▶ [Problem statement] Please say how many lines in the records below contain the word "clamp", giving the number alone.

Exercise input Start Marker

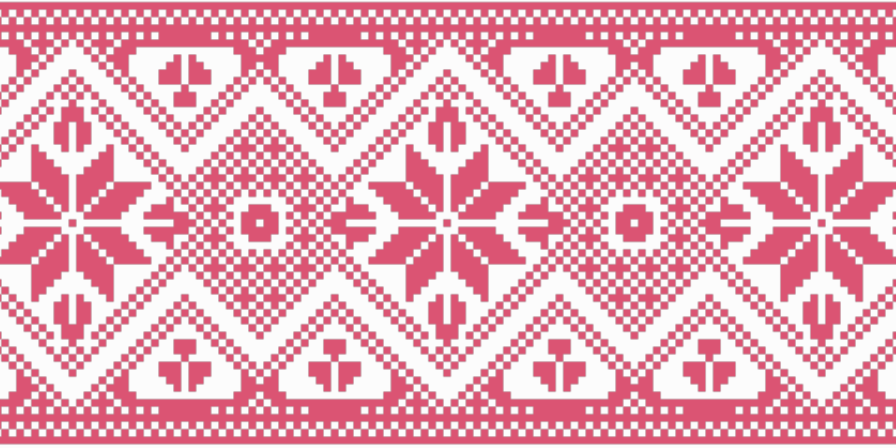
Give the GLSL for this pattern, as a Shadertoy shader.

```glsl
// Cross-stitch band: eight-pointed stars, lattice diamonds and flowers in a zigzag.

const vec3 CLOTH = vec3(0.99);
const vec3 THREAD = vec3(0.86, 0.33, 0.45);
const vec3 EDGE_SHADE = vec3(0.10, 0.02, 0.04); // darkening along stitch edges
const float ROWS = 59.8;       // stitches per canvas height
const float PERIOD = 50.0;     // stitches from star to star
const float BAND = 29.0;       // outermost stitched row
const float KNOT = 15.0;       // column where the zigzag is lowest
const float SOFTNESS = 0.28;   // edge blur in stitches
const vec2 CENTER = vec2(0.499, 0.502);

bool isOdd(float n) { return mod(n, 2.0) > 0.5; }

// Two solid rows around a strip of checks
bool border(float a, float b) {
    return b == BAND || b == 26.0 || isOdd(a + b);
}

// Small flower: u is the distance from its axis, v runs from stem to bud
bool flower(float u, float v) {
    if (v >= 1.0) return u <= (v > 2.5 ? 0.0 : 1.0);
    if (v == 0.0) return u >= 1.0 && u <= 2.0;
    return u >= 1.0 && u <= 4.0 + v;
}

// Triangle hanging from the border, with a flower in a white heart
bool triangle(float u, float b, float f) {
    if (f < 13.0) return !isOdd(f);
    if (b == 25.0) return u <= 2.0 || !isOdd(f);
    bool heart = b <= 23.0 && u <= 7.0 && u + b <= 29.0;
    if (heart) {
        if (b >= 19.0) {
            float reach = b < 21.0 ? 3.0 : 23.0 - b;
            return u >= 1.0 && u <= reach;
        }
        return b >= 16.0 && u <= 1.0 && !(b == 18.0 && u > 0.0);
    }
    return u + b != 33.0 || u < 8.0;
}

// Lattice diamond around a small pierced medallion
bool lattice(float u, float b) {
    float d = u + b;
    if (d <= 5.0 && max(u, b) <= 3.0)
        return d > 0.0 && max(u, b) <= 2.0 && d <= 3.0;
    return isOdd(d) || (mod(u, 4.0) == 2.0 && mod(b, 4.0) == 2.0);
}

// Star with white ribs and a flower at the end of each arm
bool star(float a, float b) {
    float p = max(a, b);
    float q = min(a, b);
    if (p == 0.0) return true;
    if (q >= 1.0 && q <= 5.0 && p > q && p - q <= 5.0) return true;
    if (p >= 10.0 && p <= 16.0 && q <= 2.0) return flower(q, p - 13.0);
    return p + q >= 17.0 && !isOdd(p + q);
}

// 1 where a stitch is red, 0 where the cloth shows
float stitch(vec2 cell) {
    float a = abs(mod(cell.x + 0.5 * PERIOD, PERIOD) - 0.5 * PERIOD);
    float b = abs(cell.y);
    float u = abs(a - KNOT);
    float f = b - u;           // height above the zigzag diagonals
    bool red;
    if (b > BAND) red = false;
    else if (b >= 26.0) red = border(a, b);
    else if (f >= 10.0) red = triangle(u, b, f);
    else if (f >= 6.0) red = false;
    else if (a - b >= 10.0 && !(a <= KNOT && b <= 2.0))
        red = lattice(0.5 * PERIOD - a, b);
    else red = star(a, b);
    return red ? 1.0 : 0.0;
}

// Blend the four nearest stitches across a narrow soft edge
float coverage(vec2 p, float blur) {
    vec2 c = floor(p);
    vec2 t = clamp((p - c - 0.5) / blur + 0.5, 0.0, 1.0);
    float low = mix(stitch(c), stitch(c + vec2(1.0, 0.0)), t.x);
    float high = mix(stitch(c + vec2(0.0, 1.0)), stitch(c + 1.0), t.x);
    return mix(low, high, t.y);
}

void mainImage(out vec4 fragColor, in vec2 fragCoord) {
    vec2 p = (fragCoord - CENTER * iResolution.xy) / iResolution.y * ROWS;
    float blur = min(1.0, max(SOFTNESS, ROWS / iResolution.y));
    float red = coverage(p, blur);
    vec3 color = mix(CLOTH, THREAD, red);
    color -= EDGE_SHADE * 4.0 * red * (1.0 - red);
    fragColor = vec4(color, 1.0);
}
```
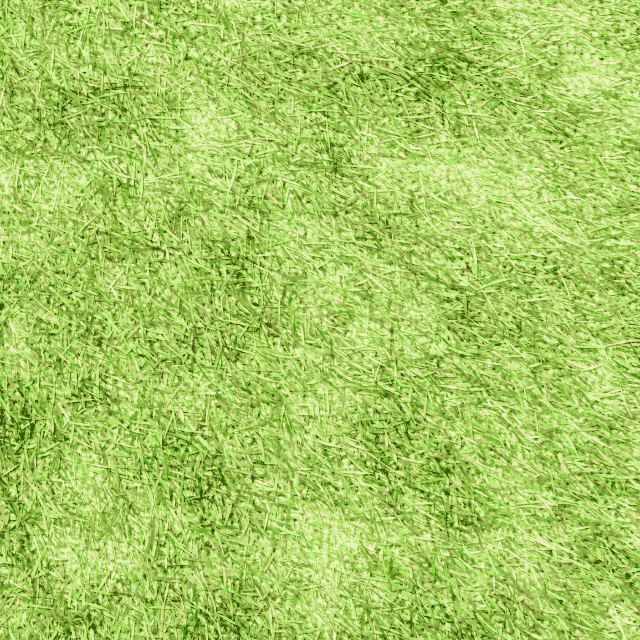
Reproduce this texture procedurally as a Shadertoy shader.

```glsl
const int LAYERS = 20;
const float CELL = 0.036;                    // spacing of blades in one layer
const vec2 HALF_LENGTH = vec2(0.009, 0.033); // shortest, longest
const vec2 HALF_WIDTH = vec2(0.0010, 0.0023);
const vec2 SHADOW_OFFSET = vec2(0.0018, -0.0024);
const float SHADOW_STRENGTH = 0.48;
const float BEND = 7.0;
const float MOTTLE_SCALE = 125.0;
const float MOTTLE_AMOUNT = 0.30;
const float PATCH_SCALE = 5.5;
const float PATCH_AMOUNT = 0.30;
const vec3 HUE_SHIFT = vec3(-0.16, 0.03, -0.14);

// Grass colours from deep shade to dry straw, and the tone at which each sits
const vec3 GRASS[7] = vec3[7](
    vec3(0.22, 0.36, 0.02), vec3(0.40, 0.55, 0.13), vec3(0.53, 0.67, 0.24),
    vec3(0.64, 0.78, 0.35), vec3(0.74, 0.89, 0.44), vec3(0.80, 0.91, 0.55),
    vec3(0.91, 0.95, 0.71));
const float TONE[7] = float[7](0.02, 0.12, 0.28, 0.49, 0.71, 0.90, 1.15);

vec4 hash4(vec3 p) {
    vec4 q = fract(p.xyzx * vec4(0.1031, 0.1030, 0.0973, 0.1099));
    q += dot(q, q.wzxy + 33.33);
    return fract((q.xxyz + q.yzzw) * q.zywx);
}

float gradientNoise(vec2 p) {
    vec2 cell = floor(p), f = p - cell;
    vec2 u = f * f * f * (f * (f * 6.0 - 15.0) + 10.0);
    float corner[4];
    for (int i = 0; i < 4; i++) {
        vec2 o = vec2(i & 1, i >> 1);
        float a = 6.2832 * hash4(vec3(cell + o, 91.0)).x;
        corner[i] = dot(vec2(cos(a), sin(a)), f - o);
    }
    return mix(mix(corner[0], corner[1], u.x), mix(corner[2], corner[3], u.x), u.y);
}

// Combed down to the right, flatter towards the far right, tangled on the left
float bladeAngle(vec2 p, vec2 random) {
    float flow = -1.30 + 0.75 * p.x + 0.40 * p.y;
    float spread = mix(1.7, 0.9, clamp(p.x, 0.0, 1.0));
    return flow + spread * (random.x + random.y - 1.0);
}

// Coverage of a tapered, slightly curved blade lying along x
float bladeMask(vec2 q, float halfLength, float halfWidth, float bend, float pixel) {
    float along = q.x / halfLength;
    float width = halfWidth * (1.0 - along * along);
    float d = abs(q.y - bend * q.x * q.x) - width;
    float tip = 1.0 - smoothstep(0.85, 1.0, abs(along));
    return tip * (1.0 - smoothstep(-0.6 * pixel, 0.6 * pixel, d));
}

vec3 grassColour(float tone) {
    vec3 colour = GRASS[0];
    for (int i = 1; i < 7; i++) {
        float blend = clamp((tone - TONE[i - 1]) / (TONE[i] - TONE[i - 1]), 0.0, 1.0);
        colour = mix(colour, GRASS[i], blend);
    }
    return colour;
}

void mainImage(out vec4 fragColor, in vec2 fragCoord) {
    vec2 p = fragCoord / iResolution.y;
    float pixel = 1.0 / iResolution.y;

    // Broad light and dark patches, and fine litter between the blades
    float patches = gradientNoise(p * PATCH_SCALE + 3.7)
                  + 0.7 * gradientNoise(p * PATCH_SCALE * 2.6 + 17.0);
    float mottle = gradientNoise(p * MOTTLE_SCALE)
                 + 0.6 * gradientNoise(p * MOTTLE_SCALE * 1.9 + 40.0);
    float bare = smoothstep(0.18, 0.60, patches);

    float tone = 0.68 + 0.9 * mottle + 0.2 * bare;
    float hue = 0.0;

    // Stacked blades, each shading what lies beneath it
    for (int layer = 0; layer < LAYERS; layer++) {
        float depth = float(layer);
        vec2 shift = hash4(vec3(depth, 5.0, 8.0)).xy;
        vec2 home = floor(p / CELL + shift);
        for (int n = 0; n < 9; n++) {
            vec2 cell = home + vec2(n % 3 - 1, n / 3 - 1);
            vec4 place = hash4(vec3(cell, depth + 1.0));
            vec4 look = hash4(vec3(cell, depth + 57.0));
            vec2 centre = (cell + place.xy - shift) * CELL;
            float a = bladeAngle(centre, place.zw);
            mat2 turn = mat2(cos(a), -sin(a), sin(a), cos(a));
            float halfLength = mix(HALF_LENGTH.x, HALF_LENGTH.y, look.x * look.x);
            float halfWidth = mix(HALF_WIDTH.x, HALF_WIDTH.y, look.y)
                            * mix(1.12, 0.88, p.y) * (1.0 - 0.5 * bare);
            float bend = BEND * (look.z - 0.5);

            vec2 q = p - centre;
            float shade = bladeMask(turn * (q - SHADOW_OFFSET), halfLength, halfWidth, bend, pixel);
            float blade = bladeMask(turn * q, halfLength, halfWidth, bend, pixel);
            tone *= 1.0 - SHADOW_STRENGTH * shade;
            tone = mix(tone, 0.14 + 0.96 * look.w, blade);
            hue = mix(hue, fract(look.w * 17.0) - 0.5, blade);
        }
    }

    tone += MOTTLE_AMOUNT * mottle + PATCH_AMOUNT * patches;
    tone += 0.10 * (p.x + p.y - 1.0) + 0.02;
    fragColor = vec4(clamp(grassColour(tone) + HUE_SHIFT * hue, 0.0, 1.0), 1.0);
}
```
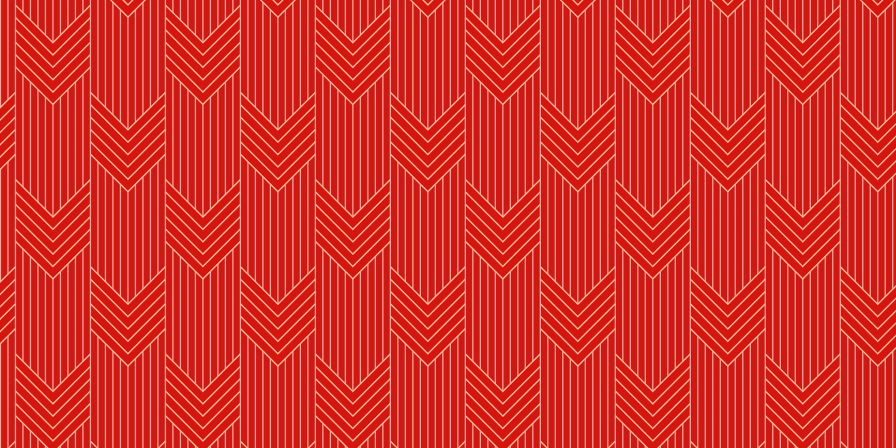
Give the GLSL for this pattern, as a WebGL 1 fragment shader.

```glsl
precision highp float;

uniform vec2 u_resolution;

// Share of a pixel covered by a line whose centre is at distance d
float lineCoverage(float d, float width, float pixel) {
    float low = max(d - 0.5 * pixel, -0.5 * width);
    float high = min(d + 0.5 * pixel, 0.5 * width);
    return clamp((high - low) / pixel, 0.0, 1.0);
}

void main() {
    float pixel = 1.0 / u_resolution.y;
    vec2 p = gl_FragCoord.xy * pixel;
    p.y = 1.0 - p.y;

    // Columns, every other one dropped by half a repeat
    float columnWidth = 0.16737;
    float period = 0.3893;
    float x = p.x - 0.0345;
    float column = floor(x / columnWidth);
    float fromCentre = abs(x - (column + 0.5) * columnWidth);
    float drop = 0.5 * period * mod(column, 2.0);

    // Height measured from the middle of the nearest chevron band
    float spacing = 0.0276;
    float halfBand = 2.5 * spacing;
    float band = p.y + fromCentre - 0.1641 - drop;
    band = mod(band + 0.5 * period, period) - 0.5 * period;
    float outside = clamp((abs(band) - halfBand) * 0.7071 / pixel + 0.5, 0.0, 1.0);

    // Six nested chevron lines
    float nearest = clamp(floor(band / spacing), -3.0, 2.0) + 0.5;
    float chevronDistance = abs(band - nearest * spacing) * 0.7071;
    float chevrons = lineCoverage(chevronDistance, 0.0031, pixel);

    // Pinstripes between the bands, and the column edges throughout
    float stripeGap = columnWidth / 10.0;
    float stripeDistance = abs(mod(x + 0.5 * stripeGap, stripeGap) - 0.5 * stripeGap);
    float stripes = outside * lineCoverage(stripeDistance, 0.0029, pixel);
    float edges = lineCoverage(0.5 * columnWidth - fromCentre, 0.0029, pixel);

    vec3 color = mix(vec3(0.835, 0.085, 0.06), vec3(0.815, 0.09, 0.07), outside);
    color = mix(color, vec3(0.95, 0.65, 0.60), max(stripes, edges));
    color = mix(color, vec3(0.98, 0.72, 0.60), chevrons);
    gl_FragColor = vec4(color, 1.0);
}
```
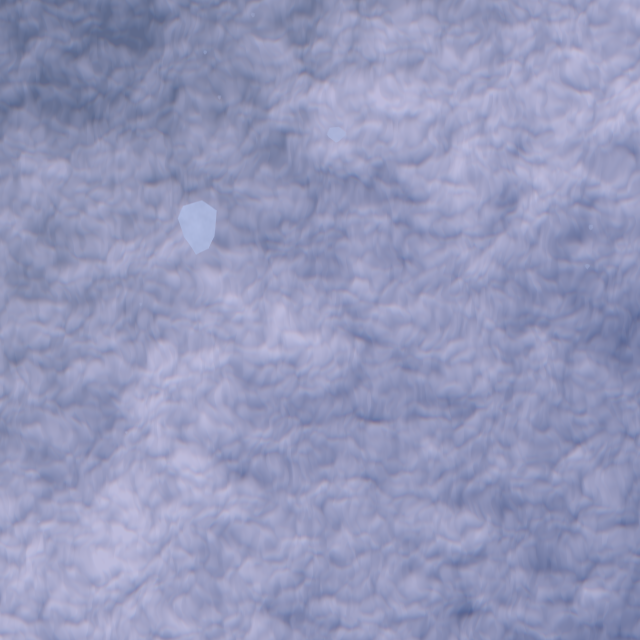
A Shadertoy shader for this texture:

```glsl
// Soft lavender-grey cloud of small ragged puffs, with a few pale flakes drifting over it.

const vec3 SHADOW_BLUE = vec3(0.410, 0.448, 0.610);
const vec3 SHADOW_SLATE = vec3(0.425, 0.462, 0.595);
const vec3 LIT_LILAC = vec3(0.695, 0.695, 0.825);
const vec3 FLAKE_PALE = vec3(0.670, 0.720, 0.870);

vec2 hash2(vec2 p) {
    vec3 q = fract(p.xyx * vec3(0.1031, 0.1030, 0.0973));
    q += dot(q, q.yzx + 33.33);
    return fract((q.xx + q.yz) * q.zy);
}

// Layered sines: slow, wandering variation in about -1..1
float waves(vec2 p, float seed) {
    float sum = 0.0, amp = 0.5;
    for (int i = 0; i < 4; i++) {
        sum += amp * sin(p.x + seed + 1.3 * sin(p.y + seed * 1.7));
        p = mat2(0.8, 0.6, -0.6, 0.8) * p * 1.8;
        amp *= 0.6;
    }
    return sum;
}

// Smooth cellular noise: x = rounded puff height, y = blended tone of the cells
vec2 puffs(vec2 p, float sharpness) {
    vec2 cell = floor(p), f = fract(p);
    float total = 0.0, tone = 0.0;
    for (int y = -1; y <= 1; y++)
    for (int x = -1; x <= 1; x++) {
        vec2 o = vec2(x, y);
        vec2 d = o + hash2(cell + o) - f;
        float w = exp(-sharpness * dot(d, d));
        total += w;
        tone += w * hash2(cell + o + 57.0).x;
    }
    return vec2(1.0 + log(total) / sharpness, tone / total);
}

// Three sizes of puff stacked together
vec2 relief(vec2 p) {
    return 0.40 * puffs(p * vec2(14.0, 16.0), 7.0)
         + 0.36 * puffs(p * vec2(29.0, 32.0) + 9.0, 7.0)
         + 0.24 * puffs(p * vec2(64.0, 60.0) + 31.0, 6.0);
}

// Signed distance across the bright diagonal bank
float bankDistance(vec2 uv) {
    return dot(uv - vec2(0.55, 0.50), vec2(-0.67, 0.74));
}

float cloudTone(vec2 uv) {
    vec2 p = uv + 0.012 * vec2(waves(uv * 23.0, 1.0), waves(uv * 25.0, 4.0));
    float d = bankDistance(uv) + 0.06 * waves(uv * 9.0, 6.0);
    float bank = exp(-d * d / 0.16);
    vec2 puff = relief(p);
    float lit = puff.x - relief(p + vec2(-0.003, 0.008)).x;
    float blotch = puffs(p * 5.5 + 3.0, 6.0).y;
    float fibre = puffs(p * vec2(170.0, 75.0), 6.0).y;
    return 0.23 + 0.50 * bank + 0.10 * waves(uv * 6.0, 2.5)
         + 0.60 * (puff.x - 0.85) + 0.95 * lit
         + 0.65 * (puff.y - 0.5) + 0.52 * (blotch - 0.5)
         + 0.16 * (fibre - 0.5);
}

// Irregular convex chip, tapering downwards
float flakeDistance(vec2 p, float radius, float seed) {
    p.x /= 0.85 + 0.25 * clamp(p.y / radius, -1.0, 1.0);
    float d = -radius;
    for (int i = 0; i < 8; i++) {
        vec2 h = hash2(vec2(float(i), seed));
        float a = (float(i) + 0.5 * h.x) * 0.7854;
        d = max(d, dot(p, vec2(cos(a), sin(a))) - radius * (0.8 + 0.25 * h.y));
    }
    return d;
}

vec3 addFlake(vec3 color, vec2 p, float radius, float seed, float opacity) {
    float cover = 1.0 - smoothstep(-0.0015, 0.0015, flakeDistance(p, radius, seed));
    float grain = 0.02 * waves(p * 110.0, seed);
    return mix(color, FLAKE_PALE + grain, cover * opacity);
}

void mainImage(out vec4 fragColor, in vec2 fragCoord) {
    vec2 uv = fragCoord / iResolution.y;

    // Cloud, with a slight vertical colour fringe
    vec2 fringe = vec2(0.0, 0.0018);
    vec3 tone = vec3(cloudTone(uv - fringe), cloudTone(uv), cloudTone(uv + fringe));
    vec3 shadow = mix(SHADOW_BLUE, SHADOW_SLATE, smoothstep(0.0, 0.4, bankDistance(uv)));
    vec3 color = mix(shadow, LIT_LILAC, clamp(tone, -0.2, 1.15));

    // One large flake, one small flake and scattered specks
    color = addFlake(color, (uv - vec2(0.310, 0.645)) * vec2(1.2, 0.9), 0.040, 3.0, 0.90);
    color = addFlake(color, (uv - vec2(0.526, 0.790)) * vec2(0.9, 1.2), 0.015, 8.0, 0.65);
    for (int i = 0; i < 9; i++) {
        vec2 h = hash2(vec2(float(i) + 21.0, 5.0));
        float radius = 0.002 + 0.004 * h.x * h.y;
        color = addFlake(color, uv - h, radius, float(i), 0.35);
    }

    fragColor = vec4(color, 1.0);
}
```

Exercise input End Marker

▶ [Completed exercise] 9